Now, with our receptors desensitised by grains, dairy and threadmills, we might need stronger stimulation to enjoy learning or we lose interest in learning altogether.
Opium for the masses?
If indeed the dietary derived opiates have any significant impact on brain function, it would explain why Paleo people are so hungry for knowledge, as evidenced by the high calibre discussions on blogs such as WholeHealthSource, Panu or FreeTheAnimal :)
Perceptual Pleasure and the Brain
(If you Google the title you can find the full text of other sites, such as:
Regarding food and thought, I have been thinking a lot about the possible POSITIVE impact of high carbohydrate diet (even with the harmful effects of grains) after the Neolithic revolution. I imagine that glucose (though not fructose) loading can be very good for brain FUNCTION short to medium term (before the degeneration sets in). Brain thrives on glucose and can be turbo charged with more carbs in the diet. Even if that would not mean optimal HEALTH overall, it could mean more brain power for competitive advantage!

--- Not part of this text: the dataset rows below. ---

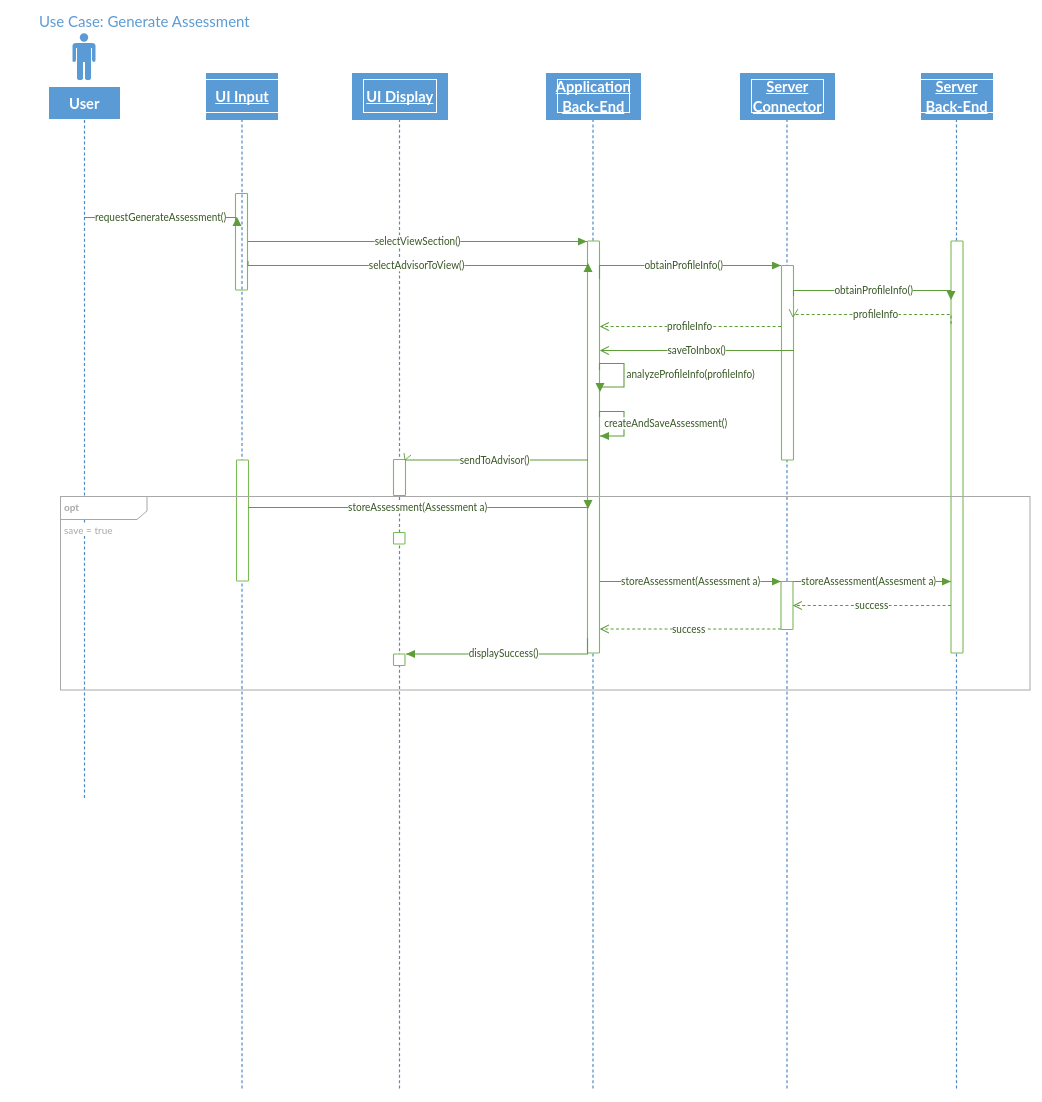
<!DOCTYPE html>
<html lang="en">
<head>
<meta charset="utf-8">
<title>Use Case: Generate Assessment</title>
<style>
:root {
  --blue: #5b9bd5;
  --lifeline: #4f8bc4;
  --bar: #7cb957;
  --message: #5f9c3a;
  --label: #375623;
  --frame: #a8a8a8;
  --paper: #ffffff;
}
* { box-sizing: border-box; }
html, body { margin: 0; }
body { width: 1042px; height: 1102px; overflow: hidden; background: var(--paper); }
.diagram { position: relative; width: 1042px; height: 1102px; overflow: hidden; font-family: Lato, "Open Sans", sans-serif; }
.title {
  position: absolute; left: 39px; top: 12px; margin: 0;
  font-size: 15px; line-height: 18px; font-weight: 400; color: var(--blue); white-space: nowrap;
}
.connections { position: absolute; left: 0; top: 0; }
.lifelines { stroke: var(--lifeline); stroke-width: 1.2; stroke-dasharray: 3 2.4; }
.actor { fill: var(--blue); }
.bars { fill: var(--paper); stroke: var(--bar); stroke-width: 1.1; }
.bars .open { fill: none; }
.frame { fill: none; stroke: var(--frame); }
.tab { fill: var(--paper); stroke: var(--frame); }
.messages { fill: none; stroke: var(--message); stroke-width: 1.1; }
.reply { stroke-dasharray: 3 2.4; }
.tick { stroke-width: 0.9; }
.heads, #solid { fill: var(--message); }
#open { fill: none; stroke: var(--message); stroke-width: 1.1; }
.participant {
  position: absolute; left: var(--x); top: 72.5px; width: var(--w); height: 47px;
  display: flex; align-items: center; justify-content: center;
  background: var(--blue); color: var(--paper);
  font-size: 14.7px; line-height: 20px; font-weight: 700; text-align: center; white-space: nowrap;
}
.participant span { position: relative; text-decoration: underline; text-decoration-thickness: 1px; text-underline-offset: 1px; text-decoration-skip-ink: none; }
.participant::before { content: ""; position: absolute; top: 6px; bottom: 7px; left: 11px; right: 11px; border: 1px solid var(--paper); }
.narrow::before { left: 0; right: 0; border-width: 1px 0; }
.user { top: 87px; height: 32px; }
.user::before { display: none; }
.user span { text-decoration: none; }
.label {
  position: absolute; left: var(--x); top: var(--y);
  transform: translate(-50%, -50%) translate(-0.4px, -0.7px) scaleX(0.91);
  background: var(--paper); color: var(--label);
  font-size: 11px; line-height: 12px; white-space: nowrap;
}
.guard { position: absolute; left: 64px; background: var(--paper); color: var(--frame); font-size: 10px; line-height: 12px; white-space: nowrap; }
.operator { top: 501px; font-weight: 700; }
.condition { top: 524px; }
</style>
</head>
<body>
<main class="diagram">
  <h1 class="title">Use Case: Generate Assessment</h1>

  <svg class="connections" width="1042" height="1102" viewBox="0 0 1042 1102" aria-hidden="true">
    <defs>
      <marker id="solid-end" markerUnits="userSpaceOnUse" markerWidth="10" markerHeight="10" refX="9" refY="4" orient="auto"><path id="solid" d="M0 0L9 4L0 8Z"/></marker>
      <marker id="open-end" markerUnits="userSpaceOnUse" markerWidth="10" markerHeight="10" refX="8" refY="5" orient="auto"><path id="open" d="M0 1L8 5L0 9"/></marker>
      <path id="head-up" d="M0 0L4.5 9H-4.5Z"/>
      <path id="head-down" d="M0 0L4.5 -9H-4.5Z"/>
    </defs>

    <g class="lifelines">
      <path d="M84.5 120V798"/>
      <path d="M242 119V1089"/>
      <path d="M399.5 119V1089"/>
      <path d="M593 119V1089"/>
      <path d="M787 119V1089"/>
      <path d="M956.5 119V1089"/>
    </g>

    <g class="actor">
      <circle cx="84" cy="37.5" r="4.2"/>
      <path d="M76 43H92Q95.5 43 95.5 46V60Q95.5 62 94 62T92 60V48H91V78Q91 80 88 80T85 78V62H83V78Q83 80 80 80T77 78V48H76V60Q76 62 74 62T72.5 60V46Q72.5 43 76 43Z"/>
    </g>

    <path class="tab" d="M60.5 496.5H147V511L137 519.5H60.5Z"/>

    <g class="bars">
      <rect class="open" x="235.5" y="193.5" width="12" height="96.5" rx="0.8"/>
      <rect x="236.5" y="460" width="12" height="121" rx="0.8"/>
      <rect x="393.5" y="459.5" width="12" height="36" rx="0.8"/>
      <rect x="393.5" y="532.5" width="11.5" height="11.5" rx="0.8"/>
      <rect x="393.5" y="654" width="11.5" height="11.5" rx="0.8"/>
      <rect x="587.5" y="241" width="12" height="412" rx="0.8"/>
      <rect x="781.5" y="265.5" width="12" height="194.5" rx="0.8"/>
      <rect x="781" y="581.5" width="12" height="48" rx="0.8"/>
      <rect x="951" y="241" width="12" height="412" rx="0.8"/>
    </g>

    <rect class="frame" x="60.5" y="496.5" width="969.5" height="193.5"/>

    <g class="messages">
      <path d="M84 217.5H236V221"/>
      <path d="M248 241.5H587" marker-end="url(#solid-end)"/>
      <path d="M248 261V265.5H588"/>
      <path d="M599.5 279V265.5H781" marker-end="url(#solid-end)"/>
      <path d="M793.5 296V290.5H951"/>
      <path class="reply" d="M951 324V314.5H793"/>
      <path class="tick" d="M789 309L793 317L798 309"/>
      <path class="reply" d="M781 326.5H601" marker-end="url(#open-end)"/>
      <path d="M794 350.5H601" marker-end="url(#open-end)"/>
      <path d="M599.5 370V363.5H624V387H600"/>
      <path d="M599.5 417V411.5H624V436H600" marker-end="url(#solid-end)"/>
      <path d="M588 460H405"/>
      <path class="tick" d="M404 453L405 460L411 455"/>
      <path d="M248 507.5H588"/>
      <path d="M600 581.5H781" marker-end="url(#solid-end)"/>
      <path d="M793 581.5H951" marker-end="url(#solid-end)"/>
      <path class="reply" d="M951 605.5H794" marker-end="url(#open-end)"/>
      <path class="reply" d="M781 629H601" marker-end="url(#open-end)"/>
      <path d="M587.5 638V654H406" marker-end="url(#solid-end)"/>
    </g>

    <g class="heads">
      <use href="#head-up" x="237" y="217"/>
      <use href="#head-up" x="588" y="263"/>
      <use href="#head-down" x="951" y="300"/>
      <use href="#head-down" x="600" y="392"/>
      <use href="#head-down" x="588" y="509"/>
    </g>
  </svg>

  <div class="participant user" style="--x:48.5px;--w:71.5px"><span>User</span></div>
  <div class="participant narrow" style="--x:206px;--w:72px"><span>UI Input</span></div>
  <div class="participant" style="--x:352px;--w:95.5px"><span>UI Display</span></div>
  <div class="participant" style="--x:545.5px;--w:95.5px"><span>Application<br>Back-End</span></div>
  <div class="participant" style="--x:739.5px;--w:95.5px"><span>Server<br>Connector</span></div>
  <div class="participant narrow" style="--x:920.5px;--w:72px"><span>Server<br>Back-End</span></div>

  <span class="label" style="--x:161px;--y:218px">requestGenerateAssessment()</span>
  <span class="label" style="--x:417.5px;--y:242px">selectViewSection()</span>
  <span class="label" style="--x:416.5px;--y:266px">selectAdvisorToView()</span>
  <span class="label" style="--x:684px;--y:266px">obtainProfileInfo()</span>
  <span class="label" style="--x:874px;--y:290.5px">obtainProfileInfo()</span>
  <span class="label" style="--x:875.5px;--y:314.5px">profileInfo</span>
  <span class="label" style="--x:689.5px;--y:327px">profileInfo</span>
  <span class="label" style="--x:696.5px;--y:351px">saveToInbox()</span>
  <span class="label" style="--x:690.5px;--y:375px">analyzeProfileInfo(profileInfo)</span>
  <span class="label" style="--x:665.5px;--y:423.5px">createAndSaveAssessment()</span>
  <span class="label" style="--x:495px;--y:460.5px">sendToAdvisor()</span>
  <span class="label" style="--x:418px;--y:508px">storeAssessment(Assessment a)</span>
  <span class="label" style="--x:690.5px;--y:581.5px">storeAssessment(Assessment a)</span>
  <span class="label" style="--x:869px;--y:581.5px">storeAssessment(Assesment a)</span>
  <span class="label" style="--x:871.5px;--y:605.5px">success</span>
  <span class="label" style="--x:689px;--y:629.5px">success</span>
  <span class="label" style="--x:503.5px;--y:654px">displaySuccess()</span>

  <span class="guard operator">opt</span>
  <span class="guard condition">save = true</span>
</main>
</body>
</html>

The analogy would be that maximum fitness does not equal otimum health and longevity (as brilliantly laid out by John Little in Body by Science). For the same reason using stimulants, such as cocoa or coffee (and sugar too!), can translate into more effcient thinking, better strategic planning? Something that the carb lobby can consider in their PR :)